Prices aren’t cheap, and Ford’s residual values aren’t the strongest, but the brand’s willingness to offer huge discounts will more than make up for that, making this an affordable car overall. In the past, you would have had to choose an Econetic model to ensure the lowest running costs, but such is the pace of change that the majority of Fiesta models – petrol and diesel – have CO2 emissions of less than 100g/km. All of these have average economy of more than 60mpg, with the most frugal (the Econetic) managing to eke more than 85 miles from a gallon of diesel. All this equates to low tax rates for both private and company car drivers, while some of the safety features (see below) qualify for lower ratings with some insurers.

Our rating: 5

7. Reliability

We haven’t heard any horror stories from Fiesta buyers concerning common faults, and the car has performed well in customer satisfaction surveys and reliability studies. For example, Warranty Direct’s Reliability Index places the Fiesta near the top of the scale for dependability. That sort of performance should provide buyers with plenty of confidence.

Our rating: 5

8. Safety

The Fiesta received a maximum five-star rating in Euro NCAP crash tests, but the real headline-grabbers are the bits and pieces that are available on top of the seven airbags that come as standard on every model. This includes Active City Stop – which helps drivers avoid low-speed collisions – and Emergency Assistance, which forms part of the SYNC system. Also available is MyKey, a system that allows several keys to operate the car, but with various settings (such as the car’s maximum speed, the volume of the stereo and so on) uniquely programmed to each key by the owner. This lets parents, for example, reduce the dangers faced by teenagers at the wheel.

Our rating: 5

9. Equipment

The Fiesta is available in very wide range of trims. Studio covers the basics, but little more, with Ford Easy Fuel (which prevents misfuelling), MP3-compatible CD player with aux and USB connections, front electric windows, electric mirrors and a 60:40 folding rear seat. Style adds remote locking, air-conditioning and a more adjustable driver’s seat, while Zetec models come with 15-inch alloys and a Quick Clear heated windscreen, and Zetec S adds a bodykit, 16-inch alloys, sports seats and sports suspension. More luxurious is the Titanium with its power folding mirrors, chrome exterior trim, automatic wipers, digital radio, automatic air-con and cruise control, while range-topping Titanium X models feature keyless entry and part-leather upholstery.

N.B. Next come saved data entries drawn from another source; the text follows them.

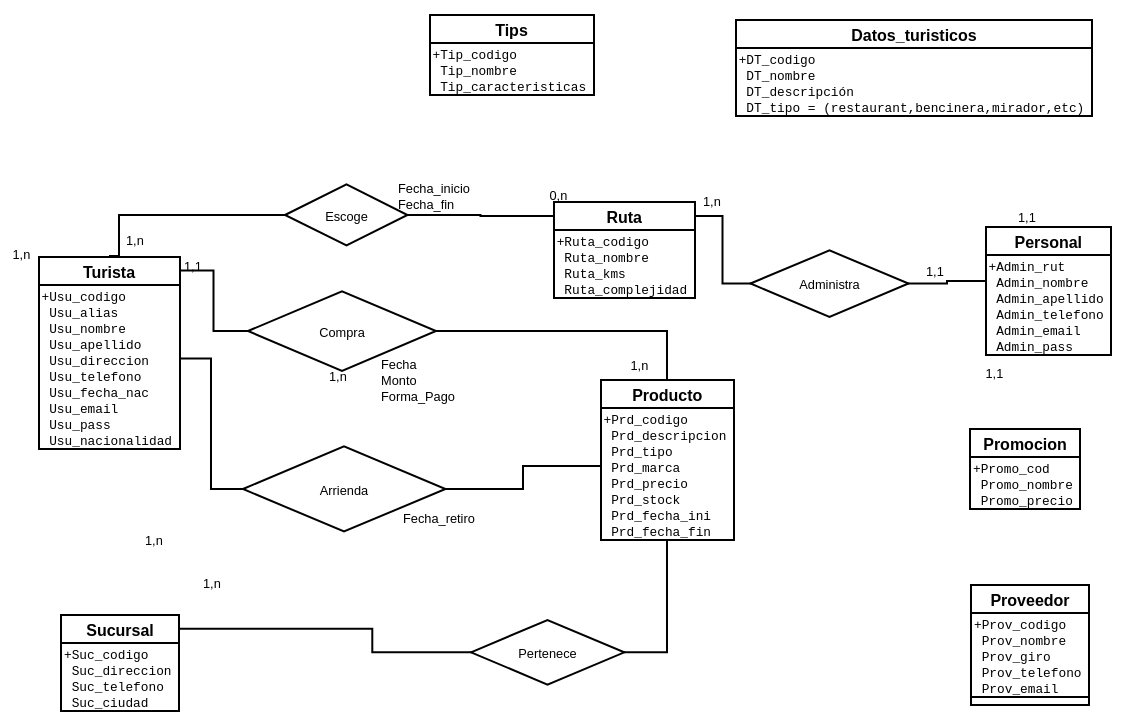
<!DOCTYPE html>
<html lang="es">
<head>
<meta charset="utf-8">
<title>Modelo entidad relación</title>
<style>
:root { --ink: #000; --paper: #fff; }
* { box-sizing: border-box; margin: 0; padding: 0; }
html, body { width: 1124px; height: 724px; overflow: hidden; background: var(--paper); }
.diagram { position: relative; width: 1124px; height: 724px; overflow: hidden; color: var(--ink); font: 12.8px/16px "Liberation Sans", Arial, sans-serif; }
.links { position: absolute; left: 0; top: 0; }
.links polyline, .links polygon { stroke: var(--ink); stroke-width: 2; fill: none; }
.links polygon { fill: var(--paper); }
.entity { position: absolute; left: var(--x); top: var(--y); width: var(--w); height: var(--h); display: flex; flex-direction: column; border: 2px solid var(--ink); background: var(--paper); }
.entity h2 { flex: none; height: 28px; padding-top: 3px; border-bottom: 2px solid var(--ink); font-size: 16px; line-height: 23px; text-align: center; }
.fields { flex: none; list-style: none; padding: 4px 0 0 2px; font: 12.8px/16px "Liberation Mono", monospace; white-space: pre; }
.fields li { padding-left: 1ch; }
.fields .key { padding-left: 0; }
.methods { position: absolute; left: 0; right: 0; bottom: 0; height: 8px; border-top: 2px solid var(--ink); }
.relation, .note { position: absolute; left: var(--x); top: var(--y); white-space: nowrap; }
.relation { width: 120px; margin-left: -60px; text-align: center; }
</style>
</head>
<body>
<main class="diagram">
  <svg class="links" width="1124" height="724" viewBox="0 0 1124 724" aria-hidden="true">
    <polyline points="109,256 119,256 119,215 286,215"/>
    <polyline points="407,215 480.5,215 480.5,216 554,216"/>
    <polyline points="694,216 722.5,216 722.5,283.5 751,283.5"/>
    <polyline points="908,283.5 947,283.5 947,281 986,281"/>
    <polyline points="179,270.5 213.5,270.5 213.5,331 249,331"/>
    <polyline points="435,331 667,331 667,381"/>
    <polyline points="179,358.5 211,358.5 211,489 244,489"/>
    <polyline points="445,489 523,489 523,466 601,466"/>
    <polyline points="667,539 667,652.3 624,652.3"/>
    <polyline points="179,628.7 372.3,628.7 372.3,652.3 472,652.3"/>
    <polygon points="285,215 346.5,184.4 407.5,215 346.5,245.5"/>
    <polygon points="248,331 342,291.4 436,331 342,371"/>
    <polygon points="243,489 344,446.4 445.5,489 344,531.5"/>
    <polygon points="750.5,283.5 829.5,250.4 908.5,283.5 829.5,317"/>
    <polygon points="471,652.3 547.5,620 624.3,652.3 547.5,684.6"/>
  </svg>

  <section class="entity" style="--x:428.5px;--y:13.5px;--w:166px;--h:82px">
    <h2>Tips</h2>
    <ul class="fields"><li class="key">+Tip_codigo</li><li>Tip_nombre</li><li>Tip_caracteristicas</li></ul>
  </section>
  <section class="entity" style="--x:734.7px;--y:18.5px;--w:358.6px;--h:98px">
    <h2>Datos_turisticos</h2>
    <ul class="fields"><li class="key">+DT_codigo</li><li>DT_nombre</li><li>DT_descripción</li><li>DT_tipo = (restaurant,bencinera,mirador,etc)</li></ul>
  </section>
  <section class="entity" style="--x:552.7px;--y:201px;--w:143px;--h:98px">
    <h2>Ruta</h2>
    <ul class="fields"><li class="key">+Ruta_codigo</li><li>Ruta_nombre</li><li>Ruta_kms</li><li>Ruta_complejidad</li></ul>
  </section>
  <section class="entity" style="--x:984.5px;--y:226px;--w:127.5px;--h:130px">
    <h2>Personal</h2>
    <ul class="fields"><li class="key">+Admin_rut</li><li>Admin_nombre</li><li>Admin_apellido</li><li>Admin_telefono</li><li>Admin_email</li><li>Admin_pass</li></ul>
  </section>
  <section class="entity" style="--x:37.5px;--y:255.5px;--w:143px;--h:194px">
    <h2>Turista</h2>
    <ul class="fields"><li class="key">+Usu_codigo</li><li>Usu_alias</li><li>Usu_nombre</li><li>Usu_apellido</li><li>Usu_direccion</li><li>Usu_telefono</li><li>Usu_fecha_nac</li><li>Usu_email</li><li>Usu_pass</li><li>Usu_nacionalidad</li></ul>
  </section>
  <section class="entity" style="--x:599.5px;--y:379px;--w:135.5px;--h:162px">
    <h2>Producto</h2>
    <ul class="fields"><li class="key">+Prd_codigo</li><li>Prd_descripcion</li><li>Prd_tipo</li><li>Prd_marca</li><li>Prd_precio</li><li>Prd_stock</li><li>Prd_fecha_ini</li><li>Prd_fecha_fin</li></ul>
  </section>
  <section class="entity" style="--x:969px;--y:427.5px;--w:112px;--h:82px">
    <h2>Promocion</h2>
    <ul class="fields"><li class="key">+Promo_cod</li><li>Promo_nombre</li><li>Promo_precio</li></ul>
  </section>
  <section class="entity" style="--x:970px;--y:583.7px;--w:120px;--h:122px">
    <h2>Proveedor</h2>
    <ul class="fields"><li class="key">+Prov_codigo</li><li>Prov_nombre</li><li>Prov_giro</li><li>Prov_telefono</li><li>Prov_email</li></ul>
    <div class="methods"></div>
  </section>
  <section class="entity" style="--x:60px;--y:613.7px;--w:120px;--h:98px">
    <h2>Sucursal</h2>
    <ul class="fields"><li class="key">+Suc_codigo</li><li>Suc_direccion</li><li>Suc_telefono</li><li>Suc_ciudad</li></ul>
  </section>

  <p class="relation" style="--x:346.5px;--y:209px">Escoge</p>
  <p class="relation" style="--x:342px;--y:325px">Compra</p>
  <p class="relation" style="--x:344px;--y:483px">Arrienda</p>
  <p class="relation" style="--x:829.5px;--y:277px">Administra</p>
  <p class="relation" style="--x:547.5px;--y:646px">Pertenece</p>

  <p class="note" style="--x:398px;--y:181px">Fecha_inicio<br>Fecha_fin</p>
  <p class="note" style="--x:381px;--y:357px">Fecha<br>Monto<br>Forma_Pago</p>
  <p class="note" style="--x:403px;--y:511px">Fecha_retiro</p>

  <p class="note" style="--x:549.5px;--y:188px">0,n</p>
  <p class="note" style="--x:703px;--y:194px">1,n</p>
  <p class="note" style="--x:1018px;--y:210px">1,1</p>
  <p class="note" style="--x:926px;--y:264px">1,1</p>
  <p class="note" style="--x:985.5px;--y:366px">1,1</p>
  <p class="note" style="--x:12.5px;--y:247px">1,n</p>
  <p class="note" style="--x:126px;--y:233px">1,n</p>
  <p class="note" style="--x:184px;--y:259px">1,1</p>
  <p class="note" style="--x:329px;--y:369px">1,n</p>
  <p class="note" style="--x:630.5px;--y:358px">1,n</p>
  <p class="note" style="--x:145px;--y:533px">1,n</p>
  <p class="note" style="--x:203px;--y:576px">1,n</p>
</main>
</body>
</html>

Our rating: 4

10. Why buy?

The Ford Fiesta is very well built and good to look at, so there’s no surprise it is consistently one of Britain’s best-selling cars. Throw in the fact that it’s also cheap to run and exceptionally good to drive, and the Fiesta should certainly be on any supermini buyer’s shortlist.

Our rating: 5

Expert review 4.6stars

  • Exterior5
  • Interior4
  • Practicality4
  • Ride and handling5
  • Performance4
  • Running costs5
  • Reliability5
  • Safety5
  • Equipment4
  • Why buy?5

Our recommendations

Pick of the range

Fiesta 1.0T Ecoboost 100 Zetec 5dr

Provides everything you need from your Fiesta, for a reasonable price

Most Economical

Fiesta 1.6 TDCI 95 Zetec Econetic 5dr

This eco-special still has a strong, refined engine

Best Avoided

Fiesta 1.6 105 Powershift Titanium 3dr

This engine and gearbox combo gives poor economy and strangled performance

For us, the 99bhp Ecoboost engine provides everything you need – it’s perky, refined and very efficient. Zetec is our favourite trim thanks to its good looks and competitive luxury kit.